The book includes editorial pieces from The Cruiser as well as the official school paper. As I said, it's almost entirely focused on the Civil War assignment, but we do get to learn a little about the Cruisers' home lives. The parts with Zander and his actress mother were nice breaks from the school drama. I've heard there will be three other books to follow, probably one from the perspective of each Cruiser. Will they give up their lackadaisical attitude towards school by the end of the series? Maybe that's not the point...(less)
I really got into this story, probably because I didn't know very much about the experience of being in the Ninth Ward during Hurricane Katrina. I was...moreI really got into this story, probably because I didn't know very much about the experience of being in the Ninth Ward during Hurricane Katrina. I was fascinated by the timeline--the area flooded slowly in the days after the hurricane hit, and then people were stranded for days with no rescue. My colleagues have criticized the ending for being too vague because the story doesn't come to a satisfying conclusion (we're left wondering what is going to happen to Lanesha). But I thought it was still a very powerful little book that kept me totally enthralled. Beautifully written, with wonderful characters and a bit of a history lesson. (less)

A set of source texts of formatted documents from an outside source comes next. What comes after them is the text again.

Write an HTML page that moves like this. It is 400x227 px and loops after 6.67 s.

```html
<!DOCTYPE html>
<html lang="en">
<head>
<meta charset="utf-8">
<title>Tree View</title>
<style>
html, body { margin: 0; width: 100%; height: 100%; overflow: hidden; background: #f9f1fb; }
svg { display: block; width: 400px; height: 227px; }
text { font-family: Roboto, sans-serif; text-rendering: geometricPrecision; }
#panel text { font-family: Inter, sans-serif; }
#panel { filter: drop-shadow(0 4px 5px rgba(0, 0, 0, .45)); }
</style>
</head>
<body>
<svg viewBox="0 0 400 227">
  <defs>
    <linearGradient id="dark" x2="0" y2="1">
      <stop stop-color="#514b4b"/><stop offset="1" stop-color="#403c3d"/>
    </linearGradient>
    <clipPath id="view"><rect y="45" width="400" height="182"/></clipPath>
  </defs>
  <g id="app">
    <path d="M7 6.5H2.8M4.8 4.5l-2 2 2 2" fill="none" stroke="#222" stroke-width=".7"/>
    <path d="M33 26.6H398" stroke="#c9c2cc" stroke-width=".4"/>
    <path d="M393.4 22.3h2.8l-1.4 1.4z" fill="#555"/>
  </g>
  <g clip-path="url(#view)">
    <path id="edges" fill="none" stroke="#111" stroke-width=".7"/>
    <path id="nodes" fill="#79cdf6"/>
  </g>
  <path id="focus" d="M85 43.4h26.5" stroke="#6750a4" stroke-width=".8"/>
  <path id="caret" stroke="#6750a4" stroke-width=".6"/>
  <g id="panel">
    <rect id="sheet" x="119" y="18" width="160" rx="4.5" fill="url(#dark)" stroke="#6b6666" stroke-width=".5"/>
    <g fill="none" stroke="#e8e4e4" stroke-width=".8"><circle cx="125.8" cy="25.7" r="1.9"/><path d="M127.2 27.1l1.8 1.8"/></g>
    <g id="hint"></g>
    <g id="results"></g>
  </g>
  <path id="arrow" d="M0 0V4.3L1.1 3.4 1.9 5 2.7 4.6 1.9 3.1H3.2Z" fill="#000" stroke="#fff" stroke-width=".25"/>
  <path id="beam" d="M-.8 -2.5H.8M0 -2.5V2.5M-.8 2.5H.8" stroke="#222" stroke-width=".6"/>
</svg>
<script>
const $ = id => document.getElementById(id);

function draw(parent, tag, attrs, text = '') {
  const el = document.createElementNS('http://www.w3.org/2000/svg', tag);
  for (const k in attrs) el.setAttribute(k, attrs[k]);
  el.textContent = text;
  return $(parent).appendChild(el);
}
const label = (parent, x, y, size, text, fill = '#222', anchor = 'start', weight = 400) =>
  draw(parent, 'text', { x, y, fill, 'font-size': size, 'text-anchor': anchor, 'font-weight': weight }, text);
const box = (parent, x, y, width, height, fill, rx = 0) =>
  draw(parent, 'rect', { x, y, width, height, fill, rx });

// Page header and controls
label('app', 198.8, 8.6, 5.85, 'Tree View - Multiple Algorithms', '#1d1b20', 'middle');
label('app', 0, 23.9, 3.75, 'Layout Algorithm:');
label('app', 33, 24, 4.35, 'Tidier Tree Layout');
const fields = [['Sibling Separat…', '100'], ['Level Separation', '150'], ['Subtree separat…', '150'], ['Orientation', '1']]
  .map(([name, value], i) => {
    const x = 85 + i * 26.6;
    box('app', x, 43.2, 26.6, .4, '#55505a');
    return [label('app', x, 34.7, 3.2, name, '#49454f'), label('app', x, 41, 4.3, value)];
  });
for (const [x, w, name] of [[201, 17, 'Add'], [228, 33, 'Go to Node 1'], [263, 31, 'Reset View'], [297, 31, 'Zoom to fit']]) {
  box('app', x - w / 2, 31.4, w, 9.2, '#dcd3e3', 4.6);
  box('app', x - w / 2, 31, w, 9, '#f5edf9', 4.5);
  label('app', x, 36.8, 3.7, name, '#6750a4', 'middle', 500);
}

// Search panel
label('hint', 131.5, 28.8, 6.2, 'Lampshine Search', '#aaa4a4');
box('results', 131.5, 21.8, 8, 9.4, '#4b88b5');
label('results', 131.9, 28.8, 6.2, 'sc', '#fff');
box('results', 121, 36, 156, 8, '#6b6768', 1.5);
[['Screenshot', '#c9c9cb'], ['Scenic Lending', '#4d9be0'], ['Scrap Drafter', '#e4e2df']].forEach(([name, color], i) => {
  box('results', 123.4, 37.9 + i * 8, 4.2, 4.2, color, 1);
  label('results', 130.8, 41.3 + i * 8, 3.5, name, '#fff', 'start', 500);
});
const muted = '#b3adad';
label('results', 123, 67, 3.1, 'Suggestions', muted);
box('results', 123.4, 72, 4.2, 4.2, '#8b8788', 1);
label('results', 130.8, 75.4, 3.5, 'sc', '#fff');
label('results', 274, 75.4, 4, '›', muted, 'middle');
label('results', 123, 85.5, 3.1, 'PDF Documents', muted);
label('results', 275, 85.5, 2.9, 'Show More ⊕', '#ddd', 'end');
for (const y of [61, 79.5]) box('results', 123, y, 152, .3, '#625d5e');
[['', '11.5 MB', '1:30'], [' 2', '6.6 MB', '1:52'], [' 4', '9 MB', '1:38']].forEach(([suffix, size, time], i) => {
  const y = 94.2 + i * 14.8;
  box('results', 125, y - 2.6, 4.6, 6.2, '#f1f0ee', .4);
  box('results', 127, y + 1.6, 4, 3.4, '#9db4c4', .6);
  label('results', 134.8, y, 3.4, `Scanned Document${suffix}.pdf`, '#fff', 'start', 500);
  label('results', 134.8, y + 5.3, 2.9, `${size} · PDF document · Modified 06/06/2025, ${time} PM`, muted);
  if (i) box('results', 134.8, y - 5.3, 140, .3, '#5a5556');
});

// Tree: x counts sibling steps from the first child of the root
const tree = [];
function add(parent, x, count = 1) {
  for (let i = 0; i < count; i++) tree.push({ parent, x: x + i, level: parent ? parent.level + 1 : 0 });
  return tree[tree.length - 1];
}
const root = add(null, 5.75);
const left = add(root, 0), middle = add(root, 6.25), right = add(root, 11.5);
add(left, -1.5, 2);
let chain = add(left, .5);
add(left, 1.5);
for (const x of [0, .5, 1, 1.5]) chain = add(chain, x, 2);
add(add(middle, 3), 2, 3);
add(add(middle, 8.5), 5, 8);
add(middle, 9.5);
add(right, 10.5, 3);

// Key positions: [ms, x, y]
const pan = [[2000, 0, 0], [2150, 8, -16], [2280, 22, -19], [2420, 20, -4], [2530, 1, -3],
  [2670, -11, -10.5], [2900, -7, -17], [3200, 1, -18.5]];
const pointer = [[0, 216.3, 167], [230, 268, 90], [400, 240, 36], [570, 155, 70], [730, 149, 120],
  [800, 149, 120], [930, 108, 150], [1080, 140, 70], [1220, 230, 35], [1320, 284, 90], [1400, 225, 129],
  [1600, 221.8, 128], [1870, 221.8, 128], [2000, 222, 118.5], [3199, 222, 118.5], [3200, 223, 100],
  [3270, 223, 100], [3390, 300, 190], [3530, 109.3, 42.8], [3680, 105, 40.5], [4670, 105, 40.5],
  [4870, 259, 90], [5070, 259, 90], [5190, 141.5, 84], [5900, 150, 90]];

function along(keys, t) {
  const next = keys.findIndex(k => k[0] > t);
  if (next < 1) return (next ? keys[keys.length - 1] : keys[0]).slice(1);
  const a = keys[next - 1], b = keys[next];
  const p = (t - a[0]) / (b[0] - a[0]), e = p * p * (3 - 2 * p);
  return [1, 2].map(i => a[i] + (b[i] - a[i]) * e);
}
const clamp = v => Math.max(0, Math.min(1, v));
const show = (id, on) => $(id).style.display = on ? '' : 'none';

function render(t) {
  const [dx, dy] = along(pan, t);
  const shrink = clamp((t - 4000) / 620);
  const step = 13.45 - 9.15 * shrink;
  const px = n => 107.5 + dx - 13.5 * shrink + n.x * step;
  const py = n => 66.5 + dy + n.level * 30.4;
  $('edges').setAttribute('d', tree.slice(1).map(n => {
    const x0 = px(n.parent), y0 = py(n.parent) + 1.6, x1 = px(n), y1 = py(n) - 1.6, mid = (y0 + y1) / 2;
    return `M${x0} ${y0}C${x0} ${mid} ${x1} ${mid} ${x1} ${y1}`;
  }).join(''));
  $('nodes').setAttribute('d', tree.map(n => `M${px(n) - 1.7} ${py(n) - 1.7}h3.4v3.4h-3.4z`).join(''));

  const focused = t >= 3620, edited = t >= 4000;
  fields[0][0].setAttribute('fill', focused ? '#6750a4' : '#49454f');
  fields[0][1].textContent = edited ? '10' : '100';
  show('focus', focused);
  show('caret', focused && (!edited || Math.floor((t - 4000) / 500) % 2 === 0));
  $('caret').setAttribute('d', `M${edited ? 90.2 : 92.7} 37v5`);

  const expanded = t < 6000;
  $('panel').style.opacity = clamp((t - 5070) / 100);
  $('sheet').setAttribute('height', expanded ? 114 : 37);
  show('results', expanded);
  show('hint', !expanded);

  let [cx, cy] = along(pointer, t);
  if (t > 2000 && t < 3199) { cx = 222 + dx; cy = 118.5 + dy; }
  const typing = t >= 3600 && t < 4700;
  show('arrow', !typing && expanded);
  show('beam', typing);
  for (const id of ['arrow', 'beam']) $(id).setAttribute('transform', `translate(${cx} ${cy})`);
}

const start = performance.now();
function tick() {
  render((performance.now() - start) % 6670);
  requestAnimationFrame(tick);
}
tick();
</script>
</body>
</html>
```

The one crazy summer of 1968 has ended. Delphine is back in Brooklyn and entering sixth grade. Her pa has a lady friend, Miss Marva Hendricks. Along w...moreThe one crazy summer of 1968 has ended. Delphine is back in Brooklyn and entering sixth grade. Her pa has a lady friend, Miss Marva Hendricks. Along with her sisters Vonetta and Fern, Delphine has fallen in love with the Jackson 5. Their Uncle D returns from Vietnam a changed man. Big Ma is as disapproving as ever.
So this is a slice of life, episodic book. As with One Crazy Summer, I wasn't crazy about the lack of plot. However, this book had more energy than its predecessor, and I was able to get through it without chronic "Where's this going?" fatigue. (I think I used to have more patience for everyday life books without much plot, but reading so much YA lit has ruined me.)
Things I'll remember about this book:
-Delphine coming to grips with Merriam Webster not being a lady. -Will I remember Fern's favorite word? Surely will. -What does it mean to be eleven years old? Is Delphine too responsible for her age? Is she trying to grow up too fast? (less)
Though no one would call their lives similar, this book immediately reminded me of how I felt after reading Chuck Close Face Book. I was struck by the...moreThough no one would call their lives similar, this book immediately reminded me of how I felt after reading Chuck Close Face Book. I was struck by the fact that both artists overcame serious physical disabilities in order to paint. Chuck Close was already an established artist when he had a seizure and was confined to a wheelchair. But after "the event" (as he calls it) he made up new ways to paint that are arguably better and more innovative than before. It's similarly amazing that Horace Pippin created his best work after he was shot in the arm and lost the use of it. He still painted with his right hand, but guided it with his left. They say artists must struggle--that struggle creates fodder for art. And Pippin's life is a testament to that.
This book stands as a shining example of how a picture book illustrator can lovingly pay tribute to an artist. This is both kid-friendly and masterly work. I had a bit of a quibble with another picture book about a famous artist, Georgia in Hawaii because, though it was beautiful, it never really showed O'Keefe's work. A Splash of Red doesn't have that problem. There are lots of little examples of Pippin's work throughout. (less)